According to the Goodman Report’s rental housing update, construction completions for occupancy within Vancouver will actually be down by about 30% year-over-year, with 947 units across 14 buildings expected to reach completion in 2019 — compared to 1,364 units finished in 2018.

While the region’s namesake city is falling behind, the suburbs are picking up speed with rental housing completions in the suburban cities now growing six times year-over-year.

Surrey comes second with 624 new units across three buildings completed this year, followed by Burnaby with 357 new units across two buildings.

North Vancouver City, being a small jurisdiction, punches above its weight, with 170 new units across three projects.

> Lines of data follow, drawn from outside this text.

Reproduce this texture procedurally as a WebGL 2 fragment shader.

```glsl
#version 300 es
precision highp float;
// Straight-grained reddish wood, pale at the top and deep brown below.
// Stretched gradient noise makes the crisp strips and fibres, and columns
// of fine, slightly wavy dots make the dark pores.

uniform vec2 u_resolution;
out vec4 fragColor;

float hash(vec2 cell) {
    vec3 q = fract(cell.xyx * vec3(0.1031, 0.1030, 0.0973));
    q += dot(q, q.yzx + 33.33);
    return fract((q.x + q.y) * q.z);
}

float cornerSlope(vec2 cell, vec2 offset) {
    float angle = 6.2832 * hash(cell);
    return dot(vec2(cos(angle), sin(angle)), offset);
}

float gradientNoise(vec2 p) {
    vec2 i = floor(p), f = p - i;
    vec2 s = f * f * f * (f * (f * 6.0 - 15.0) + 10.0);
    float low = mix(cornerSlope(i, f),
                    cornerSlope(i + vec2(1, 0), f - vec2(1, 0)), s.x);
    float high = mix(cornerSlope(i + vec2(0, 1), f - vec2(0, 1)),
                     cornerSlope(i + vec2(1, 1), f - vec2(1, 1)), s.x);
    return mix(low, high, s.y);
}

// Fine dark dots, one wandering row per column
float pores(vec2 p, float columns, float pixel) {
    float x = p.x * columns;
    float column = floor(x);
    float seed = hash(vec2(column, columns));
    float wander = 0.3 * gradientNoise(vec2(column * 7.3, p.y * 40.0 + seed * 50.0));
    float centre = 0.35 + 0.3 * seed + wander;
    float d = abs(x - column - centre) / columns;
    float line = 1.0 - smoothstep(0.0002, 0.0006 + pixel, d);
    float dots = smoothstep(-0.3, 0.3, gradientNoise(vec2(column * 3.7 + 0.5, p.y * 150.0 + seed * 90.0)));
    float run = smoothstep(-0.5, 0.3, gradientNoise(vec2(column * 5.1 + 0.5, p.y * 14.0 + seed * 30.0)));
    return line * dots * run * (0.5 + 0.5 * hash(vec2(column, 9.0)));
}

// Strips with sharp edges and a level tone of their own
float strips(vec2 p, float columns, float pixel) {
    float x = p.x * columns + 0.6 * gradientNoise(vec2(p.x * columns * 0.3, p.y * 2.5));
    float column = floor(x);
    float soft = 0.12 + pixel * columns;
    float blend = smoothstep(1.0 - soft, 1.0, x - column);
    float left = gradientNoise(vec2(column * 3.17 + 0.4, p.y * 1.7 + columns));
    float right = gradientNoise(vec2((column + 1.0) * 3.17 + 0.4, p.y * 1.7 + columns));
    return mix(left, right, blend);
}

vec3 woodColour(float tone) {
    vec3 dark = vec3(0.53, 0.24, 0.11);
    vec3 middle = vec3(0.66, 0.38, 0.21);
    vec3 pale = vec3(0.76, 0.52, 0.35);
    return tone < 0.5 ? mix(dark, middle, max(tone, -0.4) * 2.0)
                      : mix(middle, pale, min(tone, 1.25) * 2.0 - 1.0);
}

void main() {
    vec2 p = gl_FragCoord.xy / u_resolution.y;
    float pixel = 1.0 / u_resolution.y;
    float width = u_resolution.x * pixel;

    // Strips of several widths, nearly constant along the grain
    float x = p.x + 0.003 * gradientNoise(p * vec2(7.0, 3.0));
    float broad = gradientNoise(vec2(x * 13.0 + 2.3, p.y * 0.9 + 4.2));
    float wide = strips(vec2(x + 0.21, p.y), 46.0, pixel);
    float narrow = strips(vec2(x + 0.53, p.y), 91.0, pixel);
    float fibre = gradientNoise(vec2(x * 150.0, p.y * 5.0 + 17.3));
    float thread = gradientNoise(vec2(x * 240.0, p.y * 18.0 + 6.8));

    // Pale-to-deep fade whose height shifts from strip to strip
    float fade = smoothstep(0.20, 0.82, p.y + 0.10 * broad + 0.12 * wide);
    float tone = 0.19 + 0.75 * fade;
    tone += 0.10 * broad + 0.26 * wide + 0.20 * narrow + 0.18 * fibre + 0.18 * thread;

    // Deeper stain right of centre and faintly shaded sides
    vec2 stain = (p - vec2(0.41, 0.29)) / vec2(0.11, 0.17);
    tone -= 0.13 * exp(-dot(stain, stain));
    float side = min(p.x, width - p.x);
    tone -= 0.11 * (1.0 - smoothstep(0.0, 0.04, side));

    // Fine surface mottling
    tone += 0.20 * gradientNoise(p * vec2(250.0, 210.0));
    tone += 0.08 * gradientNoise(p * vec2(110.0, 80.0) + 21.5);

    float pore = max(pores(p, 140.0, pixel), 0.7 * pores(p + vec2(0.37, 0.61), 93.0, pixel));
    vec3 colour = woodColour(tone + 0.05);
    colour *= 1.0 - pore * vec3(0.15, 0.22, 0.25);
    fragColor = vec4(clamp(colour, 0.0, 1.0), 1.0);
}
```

Major additions were also experienced in New Westminster, with 548 units completed in 2019. But analysts warn there is a slowdown in the number of new proposed projects, as New Westminster’s municipal government recently initiated a below-market units requirement as a condition of rezoning, which is pushing many projects into becoming financially unfeasible.

Metro Vancouver rental housing update

Metro Vancouver rental housing update, November 2019. (Goodman Report)

Across the entire region, there are about 20,213 units across 200 development sites in the pipeline — either proposed, approved, or under construction. Just 5,067 units across 50 sites are actually under construction and scheduled for completion over the next three years — an average of 1,689 units per year.

The vast majority of these units, totalling 15,146 units across 150 sites, are either proposed or approved. If they are built, they will require about three to seven years before completion and occupancy — an average of about 2,163 units per year over seven years.

If achieved, the real number of regional projects would only be aligned with the City of Vancouver’s own goals of building 20,000 market rental homes over 10 years between 2018 and 2027, underscoring the need for significantly more rental supply across the region. To date, just 2,502 market rental units have been approved since the housing strategy came into force.

Vancouver, including UBC, has 8,433 units across 104 sites in the pipeline, the most of any jurisdiction, followed by Coquitlam with 3,632 units across 19 sites, North Vancouver City with 2,021 units across 21 sites, North Vancouver District with 830 units across 12 sites, Port Moody with 692 units across six sites, and West Vancouver with 637 units across six sites.

But the worst-performing municipalities for rental housing are in the suburbs, specifically Pitt Meadows, Richmond, and especially Delta, which completed zero rental units this year and has zero in the pipeline.

Analysts have indicated municipal policies are a major detriment to new rental housing supply, but they also note the provincial government’s recent policy of reducing the allowable rental increase formula for new construction has had an impact as well.

“While this well-intentioned measure was meant to protect those currently living in affordable units, it has had a negative effect on the valuation of future new purpose-built rentals,” reads the report.

“If a building comes to be worth less while costs continue to escalate, the results are projects shelved or reimagined (back to condos?), design reconfiguration and delays, or simply selling and moving on.”

The rental vacancy rate both within Vancouver and across the region is hovering at around 1%.

Kenneth ChanKenneth Chan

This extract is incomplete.